7904 Woodmont Avenue
Bethesda,
MD
US

TKTK for Spice Crossing: The story of Spice Crossing mirrors the story of New Delhi–born chef Sudhir Seth, whose road to Bethesda produces a narrative involving some of the most powerful people in both the culinary and political realms. His mother had mastered cooking in the styles of several Indian regions—a trait that she passed on to Sudhir while teaching him to respect their authenticity. When he turned 18, he became a trainee for the former chef of Buckingham Palace at his Indian restaurant, where Sudhir flourished. His next endeavor was working for celebrated French chef Paul Bocuse, before he spent time across the southern states of the subcontinent, during which time he served Queen Elizabeth II. In the United States, Sudhir opened successful restaurants in New York and Chicago before settling in the DC area, where he cooked for President Clinton and his family at the Bombay Club. Dissatisfied with the lack of diversity in Indian dishes across the city, he established two of his own restaurants: Passage to India, with a focus on authenticity, and Spice Crossing, where he fuses Indian culinary traditions with global influences. This amalgamation takes form in tandoori wings, Portuguese¬–inspired spicy shrimp, and cheese dumplings smothered in a gravy flavored with mace and cardamom. Similar to the restaurant’s cuisine, the décor represents the British, Portuguese, Chinese, Spanish, and French influences on Indian culture. Orange and yellow silk drapes hang from the ceiling and create the feeling of being in a rajah’s tent. Their neutral colors juxtapose with bright turquoise walls and the geometric artwork that covers them. On Fridays, the staff hosts “Curry-Oke,” where singers can choose from 7,000 songs, including Bollywood favorites. TKTK Passage to India: The story of Passage to India mirrors the story of New Delhi–born chef Sudhir Seth, whose road to Bethesda produces a narrative involving some of the most powerful people in both the culinary and political realms. His mother had mastered cooking in the styles of several Indian regions—a trait that she passed on to Sudhir while teaching him to respect their authenticity. When he turned 18, he became a trainee for the former chef of Buckingham Palace at his Indian restaurant, where Sudhir flourished. His next endeavor was working for celebrated French chef Paul Bocuse, before he spent time across the southern states of the subcontinent, during which time he served Queen Elizabeth II. In the United States, Sudhir opened successful restaurants in New York and Chicago before settling in the DC area, where he cooked for President Clinton and his family at the Bombay Club.
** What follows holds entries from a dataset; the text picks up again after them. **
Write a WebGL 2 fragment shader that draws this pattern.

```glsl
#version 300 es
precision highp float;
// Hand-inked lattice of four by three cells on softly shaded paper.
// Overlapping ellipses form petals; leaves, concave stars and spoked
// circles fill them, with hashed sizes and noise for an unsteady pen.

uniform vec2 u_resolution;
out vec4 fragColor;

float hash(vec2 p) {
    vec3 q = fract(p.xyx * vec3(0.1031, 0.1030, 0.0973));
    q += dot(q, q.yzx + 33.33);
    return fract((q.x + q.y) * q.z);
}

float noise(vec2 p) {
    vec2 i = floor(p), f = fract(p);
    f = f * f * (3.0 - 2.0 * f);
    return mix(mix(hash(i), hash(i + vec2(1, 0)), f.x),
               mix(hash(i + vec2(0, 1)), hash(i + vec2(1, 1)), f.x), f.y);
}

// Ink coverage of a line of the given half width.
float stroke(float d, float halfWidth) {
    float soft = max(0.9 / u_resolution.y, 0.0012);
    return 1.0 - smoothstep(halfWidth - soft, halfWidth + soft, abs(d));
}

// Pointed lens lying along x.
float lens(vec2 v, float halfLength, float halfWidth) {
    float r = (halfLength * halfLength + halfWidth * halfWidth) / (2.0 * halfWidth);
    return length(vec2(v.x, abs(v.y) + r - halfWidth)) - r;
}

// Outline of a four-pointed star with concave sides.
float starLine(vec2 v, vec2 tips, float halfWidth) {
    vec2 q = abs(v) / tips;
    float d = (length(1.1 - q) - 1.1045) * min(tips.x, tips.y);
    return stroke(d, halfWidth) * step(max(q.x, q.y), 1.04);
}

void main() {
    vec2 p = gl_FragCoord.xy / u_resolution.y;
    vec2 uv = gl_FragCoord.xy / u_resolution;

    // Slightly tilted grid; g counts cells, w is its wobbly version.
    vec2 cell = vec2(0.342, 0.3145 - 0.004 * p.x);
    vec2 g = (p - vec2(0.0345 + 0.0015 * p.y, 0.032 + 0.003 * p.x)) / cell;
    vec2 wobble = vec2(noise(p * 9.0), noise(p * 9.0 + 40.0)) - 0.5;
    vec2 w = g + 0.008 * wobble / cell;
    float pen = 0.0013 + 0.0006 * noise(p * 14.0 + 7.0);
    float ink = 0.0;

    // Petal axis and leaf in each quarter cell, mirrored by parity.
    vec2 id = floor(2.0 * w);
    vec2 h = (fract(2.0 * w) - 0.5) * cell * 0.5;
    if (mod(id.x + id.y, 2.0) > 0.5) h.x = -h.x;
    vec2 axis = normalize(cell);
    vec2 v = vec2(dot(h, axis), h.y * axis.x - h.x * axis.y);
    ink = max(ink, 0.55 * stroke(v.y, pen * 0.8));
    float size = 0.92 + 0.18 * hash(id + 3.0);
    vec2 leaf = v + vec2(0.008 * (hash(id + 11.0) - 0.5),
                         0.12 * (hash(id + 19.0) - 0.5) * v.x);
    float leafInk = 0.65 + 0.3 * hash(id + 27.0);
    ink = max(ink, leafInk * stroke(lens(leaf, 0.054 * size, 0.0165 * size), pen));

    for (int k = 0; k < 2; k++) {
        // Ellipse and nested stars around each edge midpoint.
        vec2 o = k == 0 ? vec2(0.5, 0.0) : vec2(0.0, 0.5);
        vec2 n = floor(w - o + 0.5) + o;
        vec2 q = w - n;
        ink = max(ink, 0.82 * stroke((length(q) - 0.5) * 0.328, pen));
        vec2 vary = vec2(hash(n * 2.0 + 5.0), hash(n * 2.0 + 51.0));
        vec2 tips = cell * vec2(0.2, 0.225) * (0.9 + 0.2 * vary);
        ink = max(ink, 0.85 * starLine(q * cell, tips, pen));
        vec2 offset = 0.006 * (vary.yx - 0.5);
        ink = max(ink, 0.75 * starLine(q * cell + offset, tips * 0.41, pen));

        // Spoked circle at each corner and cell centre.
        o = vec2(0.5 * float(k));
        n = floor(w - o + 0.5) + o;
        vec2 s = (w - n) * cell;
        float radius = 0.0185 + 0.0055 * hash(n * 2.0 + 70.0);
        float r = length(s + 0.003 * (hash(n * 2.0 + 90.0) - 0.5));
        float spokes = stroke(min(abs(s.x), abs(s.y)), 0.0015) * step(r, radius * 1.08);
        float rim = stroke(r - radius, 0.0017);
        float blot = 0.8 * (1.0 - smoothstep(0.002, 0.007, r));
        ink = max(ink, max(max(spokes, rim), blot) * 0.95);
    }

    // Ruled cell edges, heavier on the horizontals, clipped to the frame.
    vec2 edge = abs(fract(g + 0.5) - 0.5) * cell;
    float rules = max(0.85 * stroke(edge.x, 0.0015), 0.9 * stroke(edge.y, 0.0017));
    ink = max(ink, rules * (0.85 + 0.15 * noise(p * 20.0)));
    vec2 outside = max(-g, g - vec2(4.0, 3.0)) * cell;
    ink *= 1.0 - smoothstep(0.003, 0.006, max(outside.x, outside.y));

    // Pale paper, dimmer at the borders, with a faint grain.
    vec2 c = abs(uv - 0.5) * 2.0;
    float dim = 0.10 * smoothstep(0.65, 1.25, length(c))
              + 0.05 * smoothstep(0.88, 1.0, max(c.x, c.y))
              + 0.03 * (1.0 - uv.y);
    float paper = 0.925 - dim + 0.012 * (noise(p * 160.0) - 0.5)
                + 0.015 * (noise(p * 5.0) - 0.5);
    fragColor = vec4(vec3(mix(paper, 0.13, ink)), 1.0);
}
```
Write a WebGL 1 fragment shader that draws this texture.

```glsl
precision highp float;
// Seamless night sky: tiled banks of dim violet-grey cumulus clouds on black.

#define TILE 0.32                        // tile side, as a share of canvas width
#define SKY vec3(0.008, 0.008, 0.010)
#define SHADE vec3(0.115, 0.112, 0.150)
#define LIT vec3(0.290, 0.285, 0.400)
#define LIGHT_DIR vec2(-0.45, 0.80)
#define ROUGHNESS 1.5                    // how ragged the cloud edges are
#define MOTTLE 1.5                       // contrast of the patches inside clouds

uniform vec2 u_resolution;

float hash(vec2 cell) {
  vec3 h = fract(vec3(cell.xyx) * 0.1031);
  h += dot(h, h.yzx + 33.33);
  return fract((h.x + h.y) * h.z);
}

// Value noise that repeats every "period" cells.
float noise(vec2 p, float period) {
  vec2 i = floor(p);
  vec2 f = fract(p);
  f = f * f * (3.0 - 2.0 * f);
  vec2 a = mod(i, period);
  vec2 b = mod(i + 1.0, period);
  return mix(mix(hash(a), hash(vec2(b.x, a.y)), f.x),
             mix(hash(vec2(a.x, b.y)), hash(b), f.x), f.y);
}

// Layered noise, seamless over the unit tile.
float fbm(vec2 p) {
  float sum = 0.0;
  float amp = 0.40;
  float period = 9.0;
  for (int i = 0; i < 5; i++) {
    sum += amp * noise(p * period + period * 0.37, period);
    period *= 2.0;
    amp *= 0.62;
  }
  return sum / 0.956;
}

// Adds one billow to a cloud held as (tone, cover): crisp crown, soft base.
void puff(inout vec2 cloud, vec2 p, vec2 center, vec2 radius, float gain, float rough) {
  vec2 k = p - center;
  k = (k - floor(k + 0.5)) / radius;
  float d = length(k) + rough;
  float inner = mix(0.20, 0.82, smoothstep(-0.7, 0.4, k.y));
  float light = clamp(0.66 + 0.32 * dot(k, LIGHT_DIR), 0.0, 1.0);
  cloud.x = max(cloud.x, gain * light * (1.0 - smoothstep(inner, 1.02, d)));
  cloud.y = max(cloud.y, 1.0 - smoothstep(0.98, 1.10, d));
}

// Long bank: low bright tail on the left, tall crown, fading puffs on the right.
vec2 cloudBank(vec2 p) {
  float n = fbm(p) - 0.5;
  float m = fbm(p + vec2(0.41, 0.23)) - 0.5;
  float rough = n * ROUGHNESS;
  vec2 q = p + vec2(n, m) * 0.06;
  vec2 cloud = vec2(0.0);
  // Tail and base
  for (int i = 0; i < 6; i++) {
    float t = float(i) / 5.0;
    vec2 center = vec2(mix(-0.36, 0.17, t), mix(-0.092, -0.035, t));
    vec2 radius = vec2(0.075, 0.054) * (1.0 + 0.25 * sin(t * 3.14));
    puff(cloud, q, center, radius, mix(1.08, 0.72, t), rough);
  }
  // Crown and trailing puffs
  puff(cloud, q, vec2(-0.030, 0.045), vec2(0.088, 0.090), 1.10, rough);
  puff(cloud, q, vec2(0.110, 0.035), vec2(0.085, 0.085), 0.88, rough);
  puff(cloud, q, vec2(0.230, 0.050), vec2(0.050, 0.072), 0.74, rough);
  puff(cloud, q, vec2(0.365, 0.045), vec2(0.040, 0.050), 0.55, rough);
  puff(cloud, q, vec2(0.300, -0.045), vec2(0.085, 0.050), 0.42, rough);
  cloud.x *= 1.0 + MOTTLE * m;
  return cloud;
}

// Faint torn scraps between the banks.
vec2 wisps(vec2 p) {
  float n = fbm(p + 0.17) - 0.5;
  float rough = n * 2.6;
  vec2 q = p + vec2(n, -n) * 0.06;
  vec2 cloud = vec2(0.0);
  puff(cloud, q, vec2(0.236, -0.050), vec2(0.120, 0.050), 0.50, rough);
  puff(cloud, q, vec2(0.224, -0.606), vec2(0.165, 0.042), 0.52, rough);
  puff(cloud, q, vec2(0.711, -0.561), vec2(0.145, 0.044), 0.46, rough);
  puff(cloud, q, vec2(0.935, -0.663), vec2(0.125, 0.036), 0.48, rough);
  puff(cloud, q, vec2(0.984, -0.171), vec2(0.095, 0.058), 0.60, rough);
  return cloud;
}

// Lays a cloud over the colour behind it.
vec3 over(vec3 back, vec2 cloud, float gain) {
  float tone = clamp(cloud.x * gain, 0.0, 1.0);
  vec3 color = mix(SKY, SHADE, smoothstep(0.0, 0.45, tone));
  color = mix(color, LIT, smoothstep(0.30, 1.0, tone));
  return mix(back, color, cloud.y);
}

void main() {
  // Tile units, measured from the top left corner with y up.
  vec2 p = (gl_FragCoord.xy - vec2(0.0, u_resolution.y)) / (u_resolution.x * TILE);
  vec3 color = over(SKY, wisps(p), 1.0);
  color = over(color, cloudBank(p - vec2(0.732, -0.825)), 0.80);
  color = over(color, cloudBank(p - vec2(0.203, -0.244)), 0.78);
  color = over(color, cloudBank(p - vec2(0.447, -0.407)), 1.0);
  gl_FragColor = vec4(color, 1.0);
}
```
Dissatisfied with the lack of diversity in Indian dishes across the city, he established Passage to India as a place where he can showcase traditionally prepared dishes by their region. The entrees on the dinner menu are separated according to the cardinal directions; from the north, stewed goat meat infused with garlic, onion, turnips and herbs slides off the bone, while the western-style prawn curry gets a kick from star anise. The southern baingan mirchi ka salan comprises baby eggplants and jalapenos that are simmered in a sesame-peanut gravy, a dish lauded by the Washingtonian. The amount of care put into the menu is met by the attention to detail in the dining room’s décor, where sepia portraits of rajahs share wall space with those of British viceroys of the East India Company as well as ornamental screens and a wooden diptych. Wooden chairs and patterned banquettes surround turquoise- and white-topped tables, which rest beneath antique maps of the subcontinent.

4931 Cordell Ave
Bethesda,
MD
US